ERIC Number: ED102229
Record Type: RIE
Publication Date: 1974
Reference Count: 0
Our Housing Mess...And What Can Be Done About It.
The housing crisis in the United States is primarily urban. Unlike areas of urban blight, rural alums are not slums of despair by any means. "Slums of despair" is a term used in a recent study of urban life to describe those areas in some of our inner cities whose inhabitants feel they are utterly trapped--that they stand little chance of improving their lot. In the study, these desperate regions were contrasted with so-called "slums of hope," where there was some visible evidence that government or the community was committed to building new housing or rehabilitating what existed, as well as to creating jobs. This book is concerned with the ways in which America's hopeless slums might be turned into healthy communities. In city after city, the reduction of housing stock has far outstripped the total construction of new housing. The reasons for this erosion of badly needed low-rent housing are complex. Housing subsidies--which means, primarily, subsidies for land acquisition, mortgage interest and rent--are absolutely essential if new housing is to be created to meet the needs of low-income families. But successive administrations and a Congress not particularly responsive to urban problems have cut back and will continue to cut back such subsidies, and so these indispensable programs are dying on the vine. (Author/JM)
Descriptors: Economically Disadvantaged, Federal Government, Federal Programs, Government Role, Housing Industry, Housing Needs, Inner City, Low Rent Housing, Policy Formation, Political Issues, Poverty Areas, Public Policy, Real Estate, Residential Patterns, Urban Problems
Inst. of Human Relations Press, 165 E. 56 St., New York, New York 10022 ($1.25)

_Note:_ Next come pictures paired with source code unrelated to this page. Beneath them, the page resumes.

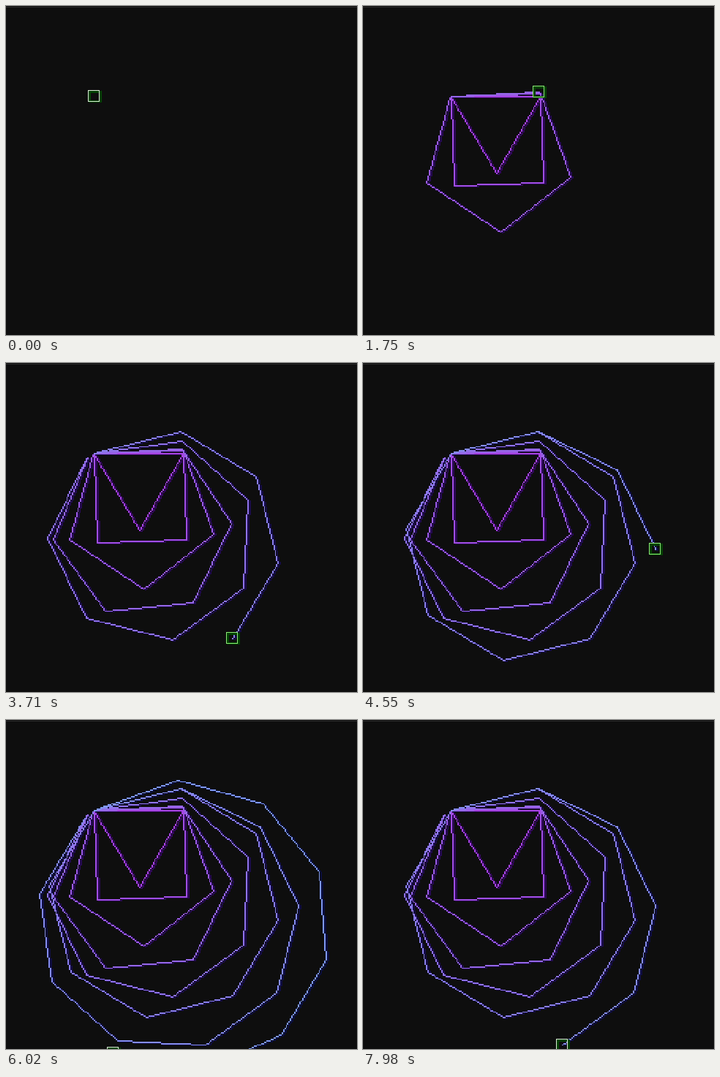
An HTML page with a canvas that plays this animation: 480 by 450 pixels, repeating every 8000 ms.

```html
<!DOCTYPE html>
<html lang="en">
<head>
<meta charset="utf-8">
<title>Turtle polygons</title>
<style>
  html, body { margin: 0; width: 100%; height: 100%; overflow: hidden; background: #0e0e0e; }
  canvas { display: block; }
</style>
</head>
<body>
<canvas id="stage" width="480" height="450"></canvas>
<script>
const ctx = document.getElementById('stage').getContext('2d');
const LOOP = 8000, FRAME = 70, EDGE_TIME = 120;
const SCALE = 1.875, SIDE = 64.55, HOME = { x: 64, y: 65 };
const LAST_EDGE = 51, LAST_POLYGON_START = 42;

const mix = (a, b, k) => `rgb(${a.map((v, i) => Math.round(v + (b[i] - v) * k))})`;

// Every polygon starts at home. A full turn is 256 units, so whole-number
// turns leave a remainder and the heading drifts from polygon to polygon.
function buildEdges() {
  const edges = [];
  let heading = 0;
  for (let sides = 3; sides <= 10; sides++) {
    const k = (sides - 3) / 7;
    const color = mix([166, 66, 226], [126, 152, 240], k);
    const shadow = mix([48, 8, 88], [10, 14, 62], k);
    let from = HOME;
    for (let i = 0; i < sides; i++) {
      const angle = heading * Math.PI / 128;
      const to = {
        x: from.x + Math.round(SIDE * Math.cos(angle)),
        y: from.y + Math.round(SIDE * Math.sin(angle))
      };
      edges.push({ from, to, color, shadow });
      from = to;
      heading += Math.floor(256 / sides);
    }
  }
  return edges;
}
const edges = buildEdges();

// Number of visible edges and pen position; after the last edge they are undone.
function stateAt(time) {
  const step = Math.max(0, Math.floor((time - 1) / EDGE_TIME) - 1);
  let count = step;
  if (step > LAST_EDGE) {
    count = 2 * LAST_EDGE - step;
    if (count === LAST_POLYGON_START) return { count, pen: HOME };
    if (count < LAST_POLYGON_START) count++;
  }
  return { count, pen: count ? edges[count - 1].to : HOME };
}

const px = u => Math.round(u * SCALE);
const py = v => Math.round(v * SCALE + 1);

function pixelLine({ from, to }, color, shiftX, shiftY, extra) {
  const dx = to.x - from.x, dy = to.y - from.y;
  const n = Math.max(Math.abs(dx), Math.abs(dy));
  ctx.fillStyle = color;
  for (let i = 0; i <= n; i++) {
    const u = Math.round(from.x + dx * i / n), v = Math.round(from.y + dy * i / n);
    const x = px(u), y = py(v);
    ctx.fillRect(x + shiftX, y + shiftY, px(u + 1) - x + extra, py(v + 1) - y);
  }
}

function drawPen(pen, frame) {
  const x = Math.round(pen.x * SCALE - 8) + 0.5;
  const y = Math.round(pen.y * SCALE + 1 - 7.9) + 0.5;
  ctx.strokeStyle = '#004200';
  ctx.lineWidth = 3;
  ctx.strokeRect(x + 2, y + 2, 15, 13);
  ctx.strokeStyle = frame % 2 ? '#8ee878' : '#dcead8';
  ctx.lineWidth = 1;
  ctx.strokeRect(x, y, 15, 15);
}

function draw(now) {
  const frame = Math.floor((now % LOOP) / FRAME);
  const { count, pen } = stateAt(frame * FRAME);
  const visible = edges.slice(0, count);
  ctx.fillStyle = '#0e0e0e';
  ctx.fillRect(0, 0, 480, 450);
  ctx.fillStyle = '#2c2c2c';
  ctx.fillRect(0, 1, 480, 1);
  visible.forEach(e => pixelLine(e, e.shadow, 2, 1, 1));
  visible.forEach(e => pixelLine(e, e.color, 0, 0, 0));
  drawPen(pen, frame);
}

const start = performance.now();
function tick() {
  draw(performance.now() - start);
  requestAnimationFrame(tick);
}
tick();
</script>
</body>
</html>
```
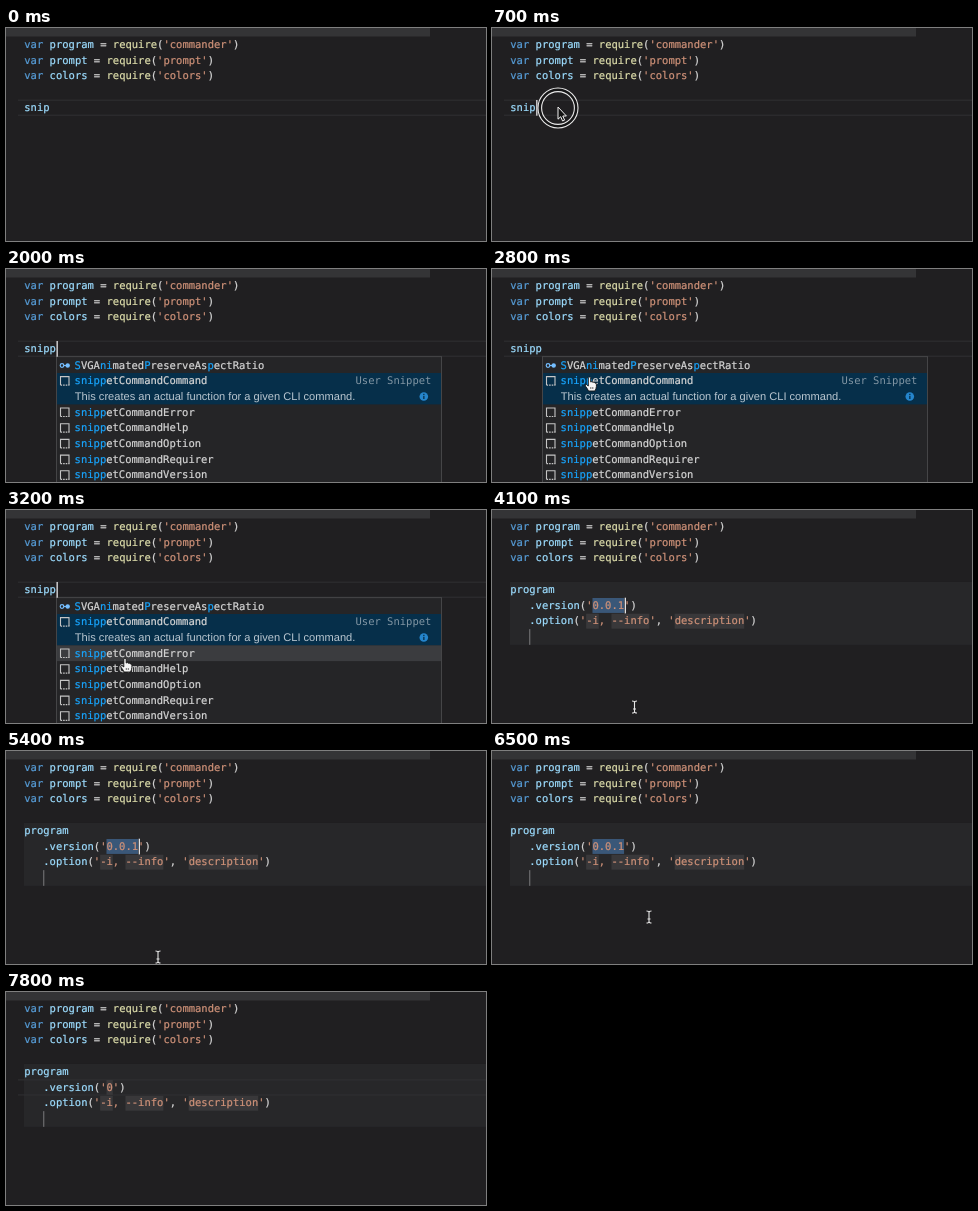
Recreate the animation shown at these times as an HTML page. Size 480 by 213 pixels, loop 8 s.

```html
<!DOCTYPE html>
<html lang="en">
<head>
<meta charset="utf-8">
<title>Snippet completion</title>
<style>
  html, body { margin: 0; width: 100%; height: 100%; overflow: hidden; background: #201f21; }
  svg { display: block; width: 480px; height: 213px; }
  text {
    font: 10.5px "DejaVu Sans Mono", monospace;
    white-space: pre;
    text-rendering: geometricPrecision;
    fill: #d4d4d4;
    stroke-width: .22px;
  }
  .detail { font: 11.1px "Liberation Sans", Arial, sans-serif; fill: #b9c6d0; }
  .muted { fill: #8296a4; }
  .kw { fill: #569cd6; stroke: #569cd6; }
  .id { fill: #9cdcfe; stroke: #9cdcfe; }
  .fn { fill: #dcdcaa; stroke: #dcdcaa; }
  .str { fill: #ce9178; stroke: #ce9178; }
  .pt { fill: #d4d4d4; stroke: #d4d4d4; }
  .hit { fill: #18a3fb; stroke: #18a3fb; }
</style>
</head>
<body>
<svg id="stage" viewBox="0 0 480 213"></svg>
<script>
const LOOP = 8000, STEP = 100;
const LEFT = 18.3, CHAR = 6.3215, TOP = 9.1, ROW = 15.72;
const stage = document.getElementById('stage');

function add(parent, tag, attrs = {}, content = '') {
  const node = document.createElementNS('http://www.w3.org/2000/svg', tag);
  for (const key in attrs) node.setAttribute(key, attrs[key]);
  node.textContent = content;
  parent.appendChild(node);
  return node;
}
const group = (parent = stage) => add(parent, 'g');
const rect = (parent, x, y, width, height, fill) =>
  add(parent, 'rect', { x, y, width, height, fill });
const show = (node, on) => node.setAttribute('visibility', on ? 'visible' : 'hidden');
const colX = col => LEFT + col * CHAR;
const rowY = row => TOP + row * ROW;

// Runs are [class, text] pairs set one after another on a single line.
function runs(parent, x, y, parts) {
  const line = add(parent, 'text', { x, y });
  for (const [kind, text] of parts) add(line, 'tspan', { class: kind }, text);
}
const code = (parent, row, col, parts) => runs(parent, colX(col), rowY(row) + 10.9, parts);

function currentLine(parent, row) {
  rect(parent, 12, rowY(row) - .3, 468, 1, '#303032');
  rect(parent, 12, rowY(row) + ROW - 1, 468, 1, '#303032');
}

// Window and code that never changes
rect(stage, 0, 0, 480, 213, '#201f21');
rect(stage, 0, 0, 424, 8.5, '#343436');

const requires = [['program', 'commander'], ['prompt', 'prompt'], ['colors', 'colors']];
requires.forEach(([name, lib], row) => code(stage, row, 0, [
  ['kw', 'var '], ['id', name], ['pt', ' = '], ['fn', 'require'],
  ['pt', '('], ['str', `'${lib}'`], ['pt', ')']
]));

// The word being typed
const typing = group();
currentLine(typing, 4);
code(typing, 4, 0, [['id', 'snip']]);
const extraP = group();
code(extraP, 4, 4, [['id', 'p']]);

// The inserted snippet
const snippet = group();
rect(snippet, 18, rowY(4), 462, ROW * 4, '#272729');
const mark = (parent, row, col, length, fill = '#39383a') =>
  rect(parent, colX(col), rowY(row) + .3, length * CHAR, ROW - .8, fill);
mark(snippet, 6, 12, 2);
mark(snippet, 6, 16, 6);
mark(snippet, 6, 26, 11);
code(snippet, 4, 0, [['id', 'program']]);
code(snippet, 6, 3, [
  ['id', '.option'], ['pt', '('], ['str', "'-i, --info'"], ['pt', ', '],
  ['str', "'description'"], ['pt', ')']
]);
rect(snippet, colX(3), rowY(7), 1, ROW, '#7b7b7d');

function versionLine(value, selected) {
  const g = group();
  if (!selected) currentLine(g, 5);
  mark(g, 5, 13, value.length, selected ? '#3a5778' : '#39383a');
  code(g, 5, 3, [['id', '.version'], ['pt', '('], ['str', `'${value}'`], ['pt', ')']]);
  return g;
}
const fullVersion = versionLine('0.0.1', true);
const newVersion = versionLine('0', false);

// Completion list
const popup = group();
const ITEM = 15.7, LIST = 87.6;
const itemY = slot => LIST + .7 + slot * ITEM;
add(popup, 'rect', { x: 50.5, y: LIST, width: 385, height: 140, fill: '#252527', stroke: '#454547' });
rect(popup, 51, itemY(1), 384, ITEM * 2, '#062f4a');
const hover = rect(popup, 51, 0, 384, ITEM, '#3b3c3f');

const label = (slot, parts) => runs(popup, 68.6, itemY(slot) + 11.2, parts);
label(0, [
  ['hit', 'S'], ['pt', 'VGA'], ['hit', 'ni'], ['pt', 'mated'], ['hit', 'P'],
  ['pt', 'reserveAs'], ['hit', 'p'], ['pt', 'ectRatio']
]);
add(popup, 'circle', { cx: 56, cy: 96.5, r: 1.8, fill: 'none', stroke: '#75beff', 'stroke-width': 1.2 });
add(popup, 'path', { d: 'M57.8 96.5H60', stroke: '#75beff', 'stroke-width': 1.2 });
add(popup, 'circle', { cx: 61.7, cy: 96.5, r: 2.2, fill: '#75beff' });

const commands = { 1: 'Command', 3: 'Error', 4: 'Help', 5: 'Option', 6: 'Requirer', 7: 'Version' };
for (const slot in commands) {
  const y = itemY(+slot) + 3.6;
  add(popup, 'path', {
    d: `M54.5 ${y + 8.5}V${y}H63V${y + 8.5}`, fill: 'none', stroke: '#c5c5c5', 'stroke-width': 1.1
  });
  add(popup, 'path', {
    d: `M54.5 ${y + 8.5}H63.5`, stroke: '#c5c5c5', 'stroke-width': 1.2, 'stroke-dasharray': '1.6 1'
  });
  label(+slot, [['hit', 'snipp'], ['pt', 'etCommand' + commands[slot]]]);
}
add(popup, 'text', { x: 349.5, y: itemY(1) + 11.2, class: 'muted' }, 'User Snippet');
add(popup, 'text', { x: 68.8, y: 131, class: 'detail' },
  'This creates an actual function for a given CLI command.');
add(popup, 'circle', { cx: 417.8, cy: 127.5, r: 4.3, fill: '#2585cc' });
rect(popup, 417.2, 126.8, 1.3, 3.2, '#062f4a');
rect(popup, 417.2, 124.8, 1.3, 1.2, '#062f4a');

const caret = rect(stage, 0, 0, 1.3, ROW, '#e4e4e6');

// Pointers, each drawn around its hot spot
const pointer = group();
const ring = group(pointer);
for (const [r, stroke, width] of [[18.2, '#151516', 3.6], [20, '#e8e8e8', 1.1], [16.4, '#e8e8e8', 1.1]])
  add(ring, 'circle', { r, fill: 'none', stroke, 'stroke-width': width });

const arrow = group(pointer);
add(arrow, 'path', {
  d: 'M0 -1V11.2L2.7 8.7L4.6 13L6.6 12.1L4.8 8H8.4Z',
  fill: '#111', stroke: '#f2f2f2', 'stroke-width': 1
});
const hand = group(pointer);
add(hand, 'path', {
  d: 'M-1.2 1Q0 -1 1.2 1V5Q2.6 4 3.4 5.3Q4.8 4.6 5.4 6Q7 5.8 6.9 7.6V9.5Q6.7 11.5 5.5 14H-1Q-2 11.5-4.2 9Q-4.6 7.4-3.2 7.4L-1.2 9Z',
  fill: '#f4f4f4', stroke: '#161616', 'stroke-width': .9
});
add(hand, 'path', { d: 'M1.3 10V12M3.3 10V12', stroke: '#333', 'stroke-width': .7 });
const beam = group(pointer);
add(beam, 'path', {
  d: 'M-2.5 -6Q0 -6 0 -4.5Q0 -6 2.5 -6M0 -4.5V4.5M-2.5 6Q0 6 0 4.5Q0 6 2.5 6M-1.5 2H1.5',
  fill: 'none', stroke: '#e6e6e6', 'stroke-width': 1.1
});

// Pointer stops: time, x, y
const path = [
  [100, 78, 106], [300, 66, 80], [2200, 66, 80], [2800, 97.5, 108], [3200, 119, 148],
  [3600, 142, 194], [4000, 142, 194], [4200, 143, 200], [5300, 143, 200], [5400, 152, 206],
  [5700, 188, 200], [6100, 157, 166]
];
function pointerAt(t) {
  const next = path.findIndex(stop => stop[0] > t);
  if (next === 0) return path[0].slice(1);
  if (next < 0) return path[path.length - 1].slice(1);
  const [t0, x0, y0] = path[next - 1], [t1, x1, y1] = path[next];
  const k = (t - t0) / (t1 - t0);
  return [x0 + (x1 - x0) * k, y0 + (y1 - y0) * k];
}

const within = (t, from, to) => t >= from && t < to;

// Caret stays on after each of these edits: time, column, row
const edits = [[700, 4, 4], [1900, 5, 4], [4000, 18, 5], [7300, 14, 5]];
function drawCaret(t) {
  const [start, col, row] = edits.filter(edit => edit[0] <= t).pop() || [200, 4, 4];
  show(caret, t >= start && Math.floor((t - start) / 500) % 2 === 0);
  caret.setAttribute('x', colX(col) + .6);
  caret.setAttribute('y', rowY(row));
}

function draw(t) {
  const open = within(t, 1900, 4000), inserted = t >= 4000;
  show(typing, !inserted);
  show(extraP, open);
  show(popup, open);
  show(snippet, inserted);
  show(fullVersion, within(t, 4000, 7300));
  show(newVersion, t >= 7300);
  drawCaret(t);

  const [x, y] = pointerAt(t);
  const onList = open && t >= 2200 && y > LIST;
  const slot = Math.floor((y - itemY(0) + 2) / ITEM);
  show(hover, onList && (slot === 0 || slot > 2));
  hover.setAttribute('y', itemY(slot));

  pointer.setAttribute('transform', `translate(${x.toFixed(2)} ${y.toFixed(2)})`);
  show(arrow, within(t, 100, 1900) || (within(t, 2200, 4000) && !onList));
  show(hand, onList);
  show(beam, within(t, 4000, 7300));
  show(ring, within(t, 600, 800) || within(t, 3800, 4000));
}

const begin = performance.now();
function tick() {
  const t = (performance.now() - begin) % LOOP;
  draw(Math.floor(t / STEP) * STEP);
  requestAnimationFrame(tick);
}
draw(0);
requestAnimationFrame(tick);
</script>
</body>
</html>
```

Publication Type: Books
Education Level: N/A
Authoring Institution: American Jewish Committee, New York, NY. Inst. of Human Relations.